My latest column for the New York Times is on the Queen and her finances.
The British queen is down to her last pennies. Well, actually, her last millions of pennies. Last month, the Public Accounts Committee — Parliament’s watchdog on public spending — published a damning survey of the state of the royal finances. The queen had spent down her ‘reserve fund’, a savings account built up by years of surplus public subsidy, to ‘a historically low level’ of only £1 million ($1.6 million), from £35.3 million in 2001.
Trying to make sense of the royal finances is like trying to eat spaghetti with a spoon. Here’s the puzzle: Queen Elizabeth II is one of the richest people in the world. Among her private property is Balmoral Castle, her residence in the Scottish Highlands, which was purchased, together with a 50,000-acre estate, by Prince Albert for Queen Victoria in 1848. Queen Elizabeth also owns stud farms, personal art and fine jewelry. According to Forbes magazine, her personal worth is $500 million.
If the Queen is so wealthy, how can she be strapped for cash? In 2010, it emerged that the queen had even privately applied to a government fund normally reserved for public institutions to provide heating programmes for low-income families to help with Buckingham Palace’s heating bills. Turning the request down, a government official commented, ‘I also feel a bit uneasy about the probable adverse press coverage if the palace were given a grant at the expense of, say, a hospital’. Why is the queen reduced to acting as if she lived in public housing? The short answer is that she does live in public housing — just in an exceptionally grand manner.
The Queen does not own Buckingham Palace; the nation does. Wealthy as she is, the Queen sees no reason to pay for the upkeep of the palace, since she lives there by virtue of her public duties. Behind this tussle over who pays for what is the fundamental ambiguity of a parliamentary democracy headed by a hereditary monarch. This historic anomaly is the key to unraveling the mysteries of the royal finances. It explains how we can have a queen who is privately so very rich, yet who publicly pleads poverty

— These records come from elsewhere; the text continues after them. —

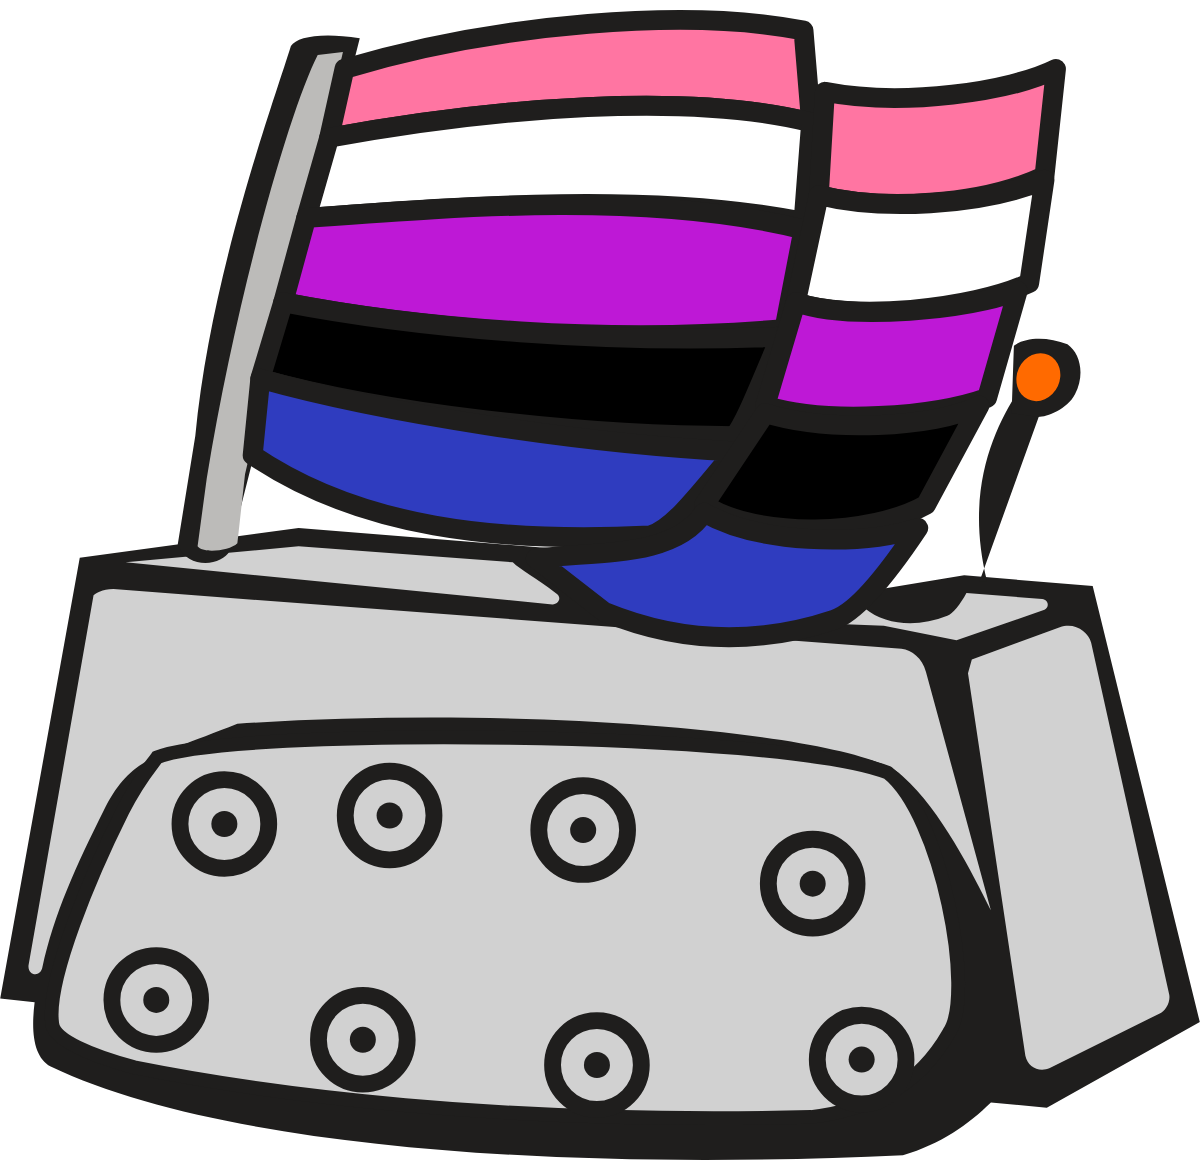
<!DOCTYPE html>
<html lang="en">
<head>
<meta charset="utf-8">
<title>Tank with Flag</title>
<style>
:root{
  --ink:#1f1e1d;
  --metal:#d1d1d1;
  --pole:#bcbbb9;
  --pink:#ff75a2;
  --white:#ffffff;
  --violet:#be18d6;
  --black:#000000;
  --blue:#2f3cbf;
  --orange:#ff6a00;
}
html,body{margin:0;padding:0;overflow:hidden;background:var(--white);}
.canvas{width:1200px;height:1169px;display:block;}
</style>
</head>
<body>
<svg class="canvas" viewBox="0 0 1568 1528" xmlns="http://www.w3.org/2000/svg">
  <defs>
    <g id="wheel">
      <circle r="58" fill="var(--metal)" stroke="var(--ink)" stroke-width="22"/>
      <circle r="17" fill="var(--ink)"/>
    </g>
  </defs>

  <g id="hull-shadow">
    <path d="M104 729 L0 1305 L45 1310 C40 1350 44 1382 66 1394 C300 1505 760 1530 1180 1510 C1230 1495 1265 1470 1295 1441 L1368 1448 L1568 1336 L1428 766 L1260 752 L1120 775 L760 720 L390 690 Z" fill="var(--ink)"/>
  </g>

  <g id="hull-panels" fill="var(--metal)">
    <path d="M122 778 L37 1262 C36 1275 52 1278 55 1265 C70 1195 100 1130 135 1060 C170 990 200 990 310 946 C700 920 1130 960 1180 1015 C1230 1060 1270 1140 1295 1190 L1210 878 C1205 860 1192 850 1178 848 L148 770 C133 770 125 776 122 778 Z"/>
    <path d="M1270 862 L1385 820 C1405 813 1422 826 1426 840 L1528 1300 C1530 1310 1523 1322 1515 1325 L1372 1396 C1358 1402 1343 1395 1340 1380 L1265 880 Z"/>
    <path d="M164 735 L722 790 C730 790 735 780 726 775 C700 755 680 745 670 735 L390 714 Z"/>
    <path d="M1155 818 L1250 837 L1365 797 C1372 793 1370 784 1362 783 L1263 775 C1255 790 1245 802 1238 805 C1200 820 1158 818 1130 795 C1120 788 1110 783 1105 782 L1080 815 Z"/>
  </g>

  <g id="tread">
    <path d="M205 990 C300 950 1020 955 1160 1010 C1230 1065 1275 1300 1240 1350 C1200 1420 1140 1450 1060 1460 C650 1470 350 1430 175 1395 C120 1380 70 1360 68 1338 C60 1280 120 1140 160 1060 C180 1020 198 1000 205 990 Z" fill="var(--metal)" stroke="var(--ink)" stroke-width="18"/>
    <use href="#wheel" x="293" y="1077"/>
    <use href="#wheel" x="509" y="1066"/>
    <use href="#wheel" x="762" y="1085"/>
    <use href="#wheel" x="1062" y="1155"/>
    <use href="#wheel" x="204" y="1307"/>
    <use href="#wheel" x="474" y="1359"/>
    <use href="#wheel" x="780" y="1392"/>
    <use href="#wheel" x="1126" y="1385"/>
  </g>

  <g id="antenna">
    <path d="M1290 760 C1260 640 1300 560 1330 512 L1360 538 L1280 760 Z" fill="var(--ink)"/>
    <path d="M1325 452 C1340 440 1370 440 1395 450 C1412 462 1418 490 1405 515 C1395 535 1368 545 1357 545 L1322 540 Z" fill="var(--ink)"/>
    <ellipse cx="1357" cy="493" rx="28" ry="32" transform="rotate(25 1357 493)" fill="var(--orange)"/>
  </g>

  <g id="pole">
    <path d="M232 712 L255 570 C275 360 355 140 380 60 C388 48 420 42 470 50 L300 720 C290 740 245 745 232 712 Z" fill="var(--ink)"/>
    <path d="M258 714 L270 625 C310 380 380 140 415 72 L448 68 L320 620 L310 710 C300 720 265 724 258 714 Z" fill="var(--pole)"/>
  </g>

  <g id="flag" stroke="var(--ink)" stroke-width="26" stroke-linejoin="round">
    <path d="M450 90 C650 30 900 10 1050 40 L1060 160 C900 120 650 140 430 180 Z" fill="var(--pink)"/>
    <path d="M430 180 C650 140 900 120 1060 160 L1050 290 C850 250 600 270 400 285 Z" fill="var(--white)"/>
    <path d="M400 285 C600 270 850 250 1050 300 L1025 430 C800 450 550 430 370 395 Z" fill="var(--violet)"/>
    <path d="M370 395 C550 430 800 450 1020 440 C990 510 975 550 960 570 C760 570 500 540 340 495 Z" fill="var(--black)"/>
    <path d="M340 495 C500 540 760 580 960 590 C910 650 880 690 850 700 C650 710 470 690 330 595 Z" fill="var(--blue)"/>
    <path d="M1078 120 C1180 140 1320 120 1380 90 L1365 230 C1280 270 1150 275 1070 255 Z" fill="var(--pink)"/>
    <path d="M1070 255 C1150 275 1280 270 1365 235 L1345 370 C1270 405 1110 420 1040 395 Z" fill="var(--white)"/>
    <path d="M1040 395 C1110 420 1270 405 1330 380 L1290 520 C1220 545 1080 555 1000 530 Z" fill="var(--violet)"/>
    <path d="M1000 540 C1080 565 1220 560 1280 530 L1210 660 C1140 700 990 705 920 660 Z" fill="var(--black)"/>
    <path d="M920 670 C990 710 1120 715 1200 690 C1160 750 1120 800 1090 810 C1000 840 900 845 790 800 L700 730 C780 720 880 730 920 670 Z" fill="var(--blue)"/>
  </g>
</svg>
</body>
</html>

The modern muddle began in 1760. King George III found himself £3 million in debt — a colossal sum, equivalent to more than £500 million in today’s money. To extricate himself, he surrendered to the government the management of, and revenues from, most of his property. In return, he received a fixed annual payment, known as the Civil List.

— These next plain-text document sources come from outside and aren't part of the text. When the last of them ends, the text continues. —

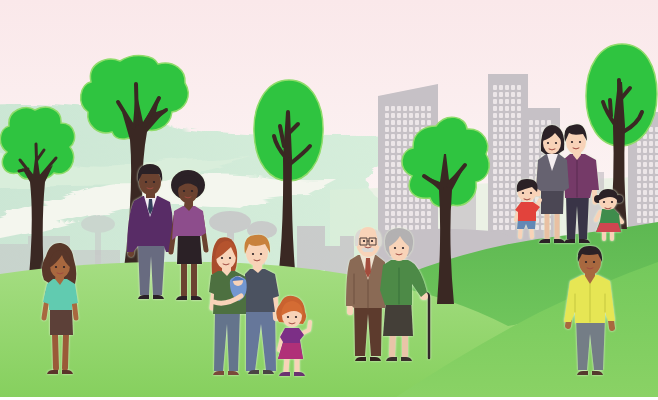
<!DOCTYPE html>
<html lang="en">
<head>
<meta charset="utf-8">
<title>Families in the park</title>
<style>
:root{--leaf:#2fc440;--leaf-edge:#8fdc6a;--bark:#3a2823;--city:#c6c1c6;--window:#ece6e8;--fair:#f8d3b8;--tan:#a8683f;--deep:#6b4230;--ink:#2b2126;--plum:#582c66}
html,body{margin:0;background:#fff;overflow:hidden}
svg{display:block;width:658px;height:400px}
.leaf{fill:var(--leaf);stroke:var(--leaf-edge);stroke-width:1.5}
.bark{fill:var(--bark)}
.branch{fill:none;stroke:var(--bark);stroke-linecap:round}
.city{fill:var(--city)}
.window{fill:var(--window)}
.person{filter:drop-shadow(0 0 1px #e4f3d6)}
.fair{fill:var(--fair)}.tan{fill:var(--tan)}.deep{fill:var(--deep)}.ink{fill:var(--ink)}
.limb{fill:none;stroke-linecap:round;stroke-linejoin:round}
.smile{fill:none;stroke:#a04a40;stroke-width:1;stroke-linecap:round}
</style>
</head>
<body>
<svg viewBox="0 0 658 400" role="img" aria-label="Families standing on green hills in front of a city skyline">
<defs>
<linearGradient id="sky" x2="0" y2="1"><stop offset="0" stop-color="#fae8ea"/><stop offset=".5" stop-color="#fcf3f3"/></linearGradient>
<linearGradient id="wash"><stop offset="0" stop-color="#cbe6d4"/><stop offset="1" stop-color="#d6eedb"/></linearGradient>
<linearGradient id="meadow" x2="0" y2="1"><stop offset="0" stop-color="#a5dd82"/><stop offset="1" stop-color="#86d05e"/></linearGradient>
<linearGradient id="ridge" x2="0" y2="1"><stop offset="0" stop-color="#5db852"/><stop offset="1" stop-color="#70c55c"/></linearGradient>
<linearGradient id="slope" x2="0" y2="1"><stop offset="0" stop-color="#74c95c"/><stop offset="1" stop-color="#8ad265"/></linearGradient>
<pattern id="windows" width="6" height="7" patternUnits="userSpaceOnUse"><rect class="window" x="1" y="1" width="4" height="5" rx="1"/></pattern>
<filter id="brush" x="-5%" y="-10%" width="110%" height="120%"><feTurbulence type="fractalNoise" baseFrequency=".02 .12" numOctaves="2" seed="4"/><feDisplacementMap in="SourceGraphic" scale="14"/></filter>
<g id="eyes"><circle cx="-4" r="1.1" fill="#2b2126"/><circle cx="4" r="1.1" fill="#2b2126"/><path class="smile" d="M-3 6q3 2 6 0"/></g>
<g id="shoes"><path d="M-13 0q1-4 6-4h5v4zM13 0q-1-4-6-4H2v4z"/></g>
</defs>

<g id="backdrop">
<rect width="658" height="397" fill="url(#sky)"/>
<g filter="url(#brush)">
<path d="M-20 106Q90 100 180 128Q280 140 400 136L382 164Q350 180 385 204V300H-20z" fill="url(#wash)"/>
<path d="M70 196Q150 168 258 176Q300 184 340 180L310 196Q260 196 240 208L150 202L40 230L-10 240V220z" fill="#f4f6ee"/>
<path d="M-10 150Q60 170 120 166L250 156L150 184L-10 186z" fill="#d9eedb"/>
</g>
<path d="M330 190L658 176V290H330z" fill="#dff0db" opacity=".55"/>
</g>

<g id="skyline" class="city">
<path d="M378 96L438 84V250H378z"/>
<path d="M446 156H476V250H446z" opacity=".7"/>
<path d="M488 74H528V108H560V250H488z"/>
<path d="M568 172H604V250H568z" opacity=".7"/>
<path d="M628 112H658V250H628z"/>
<path d="M384 105H432V231H384zM492 84H522V231H492zM528 119H552V231H528zM636 126H658V224H636z" fill="url(#windows)"/>
<path d="M372 236Q420 224 500 232L530 245L460 290H350z"/>
<path d="M0 244H28V236H70V280H0zM70 250H120V276H70z" opacity=".5"/>
<g opacity=".75"><ellipse cx="230" cy="222" rx="21" ry="11"/><rect x="227" y="226" width="7" height="42"/><ellipse cx="262" cy="230" rx="15" ry="9"/><rect x="259" y="234" width="6" height="34"/><path d="M297 226H325V270H297zM325 246H340V236H354V280H325z"/></g>
<g opacity=".45"><ellipse cx="98" cy="224" rx="17" ry="9"/><rect x="95" y="228" width="6" height="42"/></g>
</g>

<g id="trees-behind">
<g><path class="leaf" d="M7 152C-4 144 0 128 9 126C7 110 25 104 35 110C48 103 62 110 61 123C76 123 78 141 70 147C80 160 68 178 54 173Q46 182 37 176Q24 183 18 173C2 176-2 160 7 152z"/>
<path class="bark" d="M29 276Q34 220 30 182L22 168L33 175L36 150L40 175L53 165L45 182Q41 225 44 276z"/><path class="branch" stroke-width="3" d="M37 176L36 144M34 178L20 160M40 177L56 158M37 160L44 150M28 169L19 171"/></g>
<g><path class="leaf" d="M88 112C76 104 80 84 91 82C87 64 106 55 120 61C134 52 154 55 158 64C174 60 186 70 185 83C193 96 185 110 172 112C170 128 154 134 142 128C132 142 116 142 112 132C98 136 86 125 88 112z"/>
<path class="bark" d="M124 268Q134 190 130 140L122 112L133 124L136 90L143 122L160 96L156 112L168 108L147 132Q138 180 146 268z"/><path class="branch" stroke-width="4" d="M134 128L118 102M137 124L136 84M144 126L159 98M150 122L166 110"/></g>
<g><path class="leaf" d="M289 80C312 80 324 105 323 132C322 164 306 181 289 181C270 181 255 164 254 132C253 105 266 80 289 80z"/>
<path class="bark" d="M279 270Q284 220 283 158L286 112H290L292 158Q291 220 295 270z"/><path class="branch" stroke-width="4" d="M288 156V112M286 158Q276 146 274 136M290 164Q305 152 310 146M288 134L298 124M284 146L280 126"/></g>
</g>

<g id="hills">
<path d="M0 274Q110 258 240 263Q400 270 520 326V397H0z" fill="url(#meadow)"/>
<path d="M382 284Q470 246 560 236Q612 230 658 222V300L508 326Q450 296 382 284z" fill="url(#ridge)"/>
<path d="M396 397Q470 348 540 312Q602 282 658 262V397z" fill="url(#slope)"/>
</g>

<g id="trees-front">
<g><path class="leaf" d="M412 176C397 170 400 150 413 148C412 130 428 126 436 126C446 112 466 116 467 129C484 128 491 144 486 154C494 168 486 180 476 182C478 198 464 208 453 205C442 210 432 206 430 198C414 200 404 190 412 176z"/>
<path class="bark" d="M437 304Q442 240 439 190L425 176L440 182L444 154H446L449 180L466 164L452 190Q448 240 454 304z"/><path class="branch" stroke-width="4" d="M442 188L424 176M448 186L465 165"/></g>
<g><path class="leaf" d="M622 44C646 44 657 68 657 94C657 126 640 146 620 146C600 146 586 126 586 96C586 66 600 44 622 44z"/>
<path class="bark" d="M610 229Q615 180 613 126L618 82H622L625 126Q623 180 627 229z"/><path class="branch" stroke-width="4" d="M620 128L619 80M616 126Q606 112 603 102M623 132Q638 124 642 112M620 100L630 88M611 116L610 100"/></g>
</g>

<g id="couple-in-plum" class="person">
<path d="M138 244H165L162 295H153L151 256L149 295H140z" fill="#686b80"/>
<use href="#shoes" x="151" y="299" class="ink"/>
<path class="limb" d="M138 206L131 254" stroke="#6b4230" stroke-width="6"/>
<path d="M143 196H158L170 202Q175 222 172 252H166L164 246H138L133 252H127Q127 216 134 201z" fill="var(--plum)"/>
<path d="M144 196H157L150 217z" fill="#f3edf3"/><path d="M149 199H152L153 209L150 215L148 209z" fill="#34405c"/>
<rect x="146" y="188" width="9" height="10" class="deep"/><ellipse cx="150" cy="182" rx="11" ry="13" class="deep"/><path class="ink" d="M138 182Q136 164 150 164Q164 164 162 182L159 174H142z"/><use href="#eyes" x="150" y="182"/>
<path class="limb" d="M184 262V295M194 262V295" stroke="#6b4230" stroke-width="6"/>
<use href="#shoes" x="189" y="300" class="ink"/>
<path class="limb" d="M176 216L171 252M201 216L206 250" stroke="#6b4230" stroke-width="5"/>
<path class="ink" d="M178 234H200L202 264H177z"/>
<path d="M183 206H195L203 211L206 233L201 236H177L172 240L174 211z" fill="#8d4d8c"/>
<ellipse cx="188" cy="185" rx="17" ry="15" class="ink"/>
<path class="deep" d="M185 200H193V206L189 211L184 206z"/><ellipse cx="188" cy="191" rx="10" ry="12" class="deep"/><path class="ink" d="M177 189Q179 175 188 175Q198 175 199 189Q188 178 177 189z"/><use href="#eyes" x="188" y="191"/>
</g>

<g id="woman-in-teal" class="person">
<path class="limb" d="M55 334L56 368M66 334L65 368" stroke="#9a5a38" stroke-width="6"/><use href="#shoes" x="60" y="374" fill="#5b342a"/>
<path d="M44 280Q39 268 46 256Q50 242 61 243Q72 245 74 260Q78 272 75 284L60 290z" fill="#583629"/>
<path class="limb" d="M48 292L44 318M73 292L76 318" stroke="#a8683f" stroke-width="5"/>
<path d="M50 308H72L73 335H50z" fill="#5c4038"/>
<path d="M53 279H67L75 284L78 303L72 304V310H49V304L43 302L47 284z" fill="#61cbb0"/>
<path class="tan" d="M56 274H64V279L60 285L55 279z"/><ellipse cx="60" cy="266" rx="10" ry="12" class="tan"/><path d="M49 268Q50 250 61 250Q71 252 71 268Q64 262 62 255Q56 264 49 268z" fill="#583629"/><use href="#eyes" x="60" y="267"/>
</g>

<g id="parents-with-baby" class="person">
<path d="M215 310H240L238 371H229L227 324L223 371H214z" fill="#64748c"/><path d="M246 308H275L276 371H266L261 324L255 371H246z" fill="#66779a"/>
<use href="#shoes" x="226" y="375" fill="#7a4a3a"/><use href="#shoes" x="261" y="374" fill="#4a4444"/>
<path class="limb" d="M274 284L276 318" stroke="#f8d3b8" stroke-width="6"/>
<path d="M250 269H265L275 274L279 296L273 298L275 312H245V274z" fill="#4b5260"/>
<path class="fair" d="M253 262H262V269L258 273L253 269z"/><ellipse cx="257" cy="253" rx="11" ry="13" class="fair"/><path d="M245 254Q242 236 255 235Q271 232 270 253L265 244Q254 248 249 244z" fill="#c8813c"/><use href="#eyes" x="257" y="254"/>
<path d="M212 274Q210 244 220 238Q234 234 237 252Q238 264 234 274z" fill="#a84c2c"/>
<path class="limb" d="M215 280L212 308" stroke="#f8d3b8" stroke-width="5"/>
<path d="M218 271H235L246 277V314H213L214 294L209 292L211 275z" fill="#4d7040"/>
<path class="fair" d="M222 264H231V271L227 276L222 271z"/><ellipse cx="226" cy="257" rx="10" ry="12" class="fair"/><path d="M215 260Q216 240 228 241Q237 243 236 258L231 247Q224 254 215 260z" fill="#b5532e"/><use href="#eyes" x="226" y="258"/>
<path d="M230 280Q238 272 246 280Q249 296 239 301Q229 296 230 280z" fill="#7397d0"/><circle cx="238" cy="281" r="5" class="fair"/><path d="M232 281Q236 272 244 280z" fill="#4f76b8"/><path class="limb" d="M214 302Q226 306 241 296" stroke="#f8d3b8" stroke-width="5"/>
</g>

<g id="girl-waving" class="person">
<path class="limb" d="M287 358L286 371M297 358L297 371" stroke="#f8d3b8" stroke-width="5"/><use href="#shoes" x="292" y="376" fill="#6a3370"/>
<path d="M279 322Q273 312 280 304Q284 294 293 296Q304 298 305 312Q308 318 303 324z" fill="#c9622f"/>
<path class="limb" d="M283 334L279 350M301 334L309 330L310 322" stroke="#f8d3b8" stroke-width="4"/>
<path d="M285 328H299L304 335L300 340L303 359H278L283 342L280 337z" fill="#7c2f86"/><path d="M283 343H300L303 359H278z" fill="#b03078"/>
<ellipse cx="292" cy="316" rx="10" ry="11" class="fair"/><path d="M281 316Q282 301 293 301Q303 303 303 316Q296 306 281 316z" fill="#d46c34"/><use href="#eyes" x="292" y="317"/>
</g>

<g id="grandparents" class="person">
<path d="M354 300H382L381 356H371L368 314L365 356H355z" fill="#5d3b2d"/><use href="#shoes" x="368" y="361" fill="#33231e"/>
<path class="limb" d="M352 274L350 312" stroke="#f8d3b8" stroke-width="6"/>
<path d="M358 255H376L385 262V308H354L352 306H346Q346 272 350 260z" fill="#8a6a55"/><path d="M360 255H375L368 280z" fill="#efe4d2"/><path d="M366 258H370L371 272L368 278L365 272z" fill="#a34c3c"/><path class="limb" d="M368 280V308M354 274V304" stroke="#6e5140"/>
<ellipse cx="368" cy="242" rx="12" ry="15" class="fair"/><path d="M355 246Q353 232 361 229Q358 238 358 246zM381 246Q383 232 375 229Q378 238 378 246zM361 249Q368 245 375 249L372 252H364z" fill="#dcd9d4"/><use href="#eyes" x="368" y="241"/><path d="M360 238H367V245H360zM369 238H376V245H369zM367 241H369" fill="none" stroke="#4a3b36"/>
<path class="limb" d="M393 332L392 355M405 332L405 355" stroke="#e9c4a8" stroke-width="6"/><use href="#shoes" x="399" y="361" fill="#3a302c"/>
<path d="M386 298H411L413 336H383z" fill="#443f38"/>
<path class="limb" d="M422 296Q429 290 429 298V358" stroke="#33282a" stroke-width="2.5"/><circle cx="424" cy="296" r="4" class="fair"/>
<path d="M391 260H408Q420 264 427 292L421 297L412 284V305H385L380 290L383 265z" fill="#4d8a47"/><path class="limb" d="M399 268V304" stroke="#39703a"/>
<path d="M386 250Q381 229 399 228Q417 229 412 250L408 256H390z" fill="#b3b1b2"/><ellipse cx="399" cy="248" rx="10" ry="13" class="fair"/><path d="M388 247Q387 232 399 231Q411 232 410 247Q404 243 400 236Q396 243 388 247z" fill="#b3b1b2"/><use href="#eyes" x="399" y="248"/>
</g>

<g id="family-on-hilltop" class="person">
<path class="limb" d="M547 212V238M557 212V238" stroke="#e9c0a2" stroke-width="5"/><use href="#shoes" x="552" y="243" class="ink"/>
<path d="M566 194H589L587 239H579L577 206L575 239H567z" fill="#393447"/><use href="#shoes" x="577" y="243" class="ink"/>
<path class="limb" d="M593 172L595 202M540 168L538 194" stroke="#f8d3b8" stroke-width="5"/>
<path d="M570 154H585L596 160L599 190H592L590 198H565L563 160z" fill="#753a68"/><path class="limb" d="M577 158V197" stroke="#5a2b50"/>
<path d="M541 186H564L563 214H541z" fill="#4b4754"/><path d="M546 154H559L567 160L569 188L564 191H541L536 188L538 160z" fill="#666270"/><path d="M547 154H558L552 171z" fill="#f4eef0"/>
<path class="ink" d="M541 151Q540 125 552 125Q566 126 564 150L558 154H545z"/><ellipse cx="552" cy="143" rx="9" ry="11" class="fair"/><path class="ink" d="M542 141Q543 128 553 128Q562 129 562 141L555 133Q550 139 542 141z"/><use href="#eyes" x="552" y="143"/>
<path class="fair" d="M573 150H581V155L577 160L573 155z"/><ellipse cx="576" cy="142" rx="10" ry="12" class="fair"/><path class="ink" d="M565 142Q562 126 573 125Q586 121 587 141L583 134Q573 136 569 133z"/><use href="#eyes" x="576" y="142"/>
<path class="limb" d="M521 222L520 237M531 222L532 237M519 208L516 220M536 208L540 200" stroke="#f8d3b8" stroke-width="4"/><path d="M518 218H536L535 229H528L526 224L524 229H517z" fill="#6388b5"/><path d="M521 202H533L540 207L536 212V221H518V212L515 210z" fill="#e2433c"/><circle cx="527" cy="192" r="9.5" class="fair"/><path class="ink" d="M517 192Q515 179 527 179Q540 179 537 192L532 187Q524 189 517 192z"/><use href="#eyes" x="527" y="193"/>
<path class="limb" d="M604 230V239M612 230V239M600 212L596 220M616 214L622 222" stroke="#f8d3b8" stroke-width="4"/><path d="M602 209H614L619 214L621 232H596L600 221z" fill="#3f8c4c"/><path d="M600 223H618L621 232H596z" fill="#cf4650"/><circle cx="598" cy="199" r="4" class="ink"/><circle cx="619" cy="199" r="4" class="ink"/><circle cx="608" cy="201" r="9" class="fair"/><path class="ink" d="M598 201Q598 189 608 189Q619 189 618 201Q612 193 598 201z"/><use href="#eyes" x="608" y="202"/>
</g>

<g id="man-in-yellow" class="person">
<path d="M576 318H605L603 370H594L590 334L587 370H578z" fill="#747d86"/><use href="#shoes" x="590" y="375" fill="#55392d"/>
<path class="limb" d="M571 306L568 326M609 306L612 328" stroke="#a8683f" stroke-width="6"/>
<path d="M582 275H598L610 281L615 321H608L605 312V323H575V312L571 322H564L570 281z" fill="#e6e654"/><path class="limb" d="M590 284V322M575 294V312M605 294V312" stroke="#c4c63e"/>
<path class="tan" d="M585 270H595V276L590 284L585 276z"/><ellipse cx="590" cy="262" rx="11" ry="13" class="tan"/><path class="ink" d="M578 262Q576 246 589 246Q603 245 602 262L598 254Q588 256 582 254z"/><use href="#eyes" x="590" y="262"/>
</g>
<rect id="bottom-margin" y="397" width="658" height="3" fill="#fff"/>
</svg>
</body>
</html>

This was, in essence, how the British government subsidized the royal household for 250 years — until 2012, when Parliament abolished the Civil List and replaced it with the Sovereign Grant. Ostensibly, this was to rationalize the royal finances: The Civil List was the main source of state funding for the royal family, yet it was supplemented by a host of other grants — to cover palace maintenance, communications and travel costs. The Royal Yacht Britannia, for instance, was separately funded to the tune of £11 million a year, until it was retired by Prime Minister Tony Blair in 1997 as a cost-cutting measure.
The Sovereign Grant was designed to sweep all that away. Rather than the queen’s receiving the Civil List and a suite of subsidies, the level of the grant is simply set at a 15 percent cut of the profits from the Crown Estate. It is a remunerative new arrangement, which projects an income steadily rising to £37.9 million this year, from £36.1 million for 2013.
Despite its name, the Crown Estate is a vast property portfolio that belongs to the crown as an embodiment of the state, and not to the reigning monarch as an individual. Among the assets held by the nation that the queen enjoys in her role as the sovereign are Buckingham Palace, Windsor Castle, the world-renowned royal art collection and the Crown Jewels. The queen could, if she so desired, sell Balmoral Castle tomorrow, as it is her private property. But she could not sell the Crown Jewels; she has no legal title to them. If the monarchy were abolished tomorrow, Buckingham Palace and the royal art collection would, as before, be public property. But the queen would not be obliged — as the humourist Sue Townsend imagined in her 1992 novel The Queen and I — to live in a slum: Her personal wealth would enable her to keep company with Russian oligarchs and Saudi royalty indefinitely.
Continue reading in the New York Times.
The image of the Queen is by Andy Warhol and is part of the Royal Collection.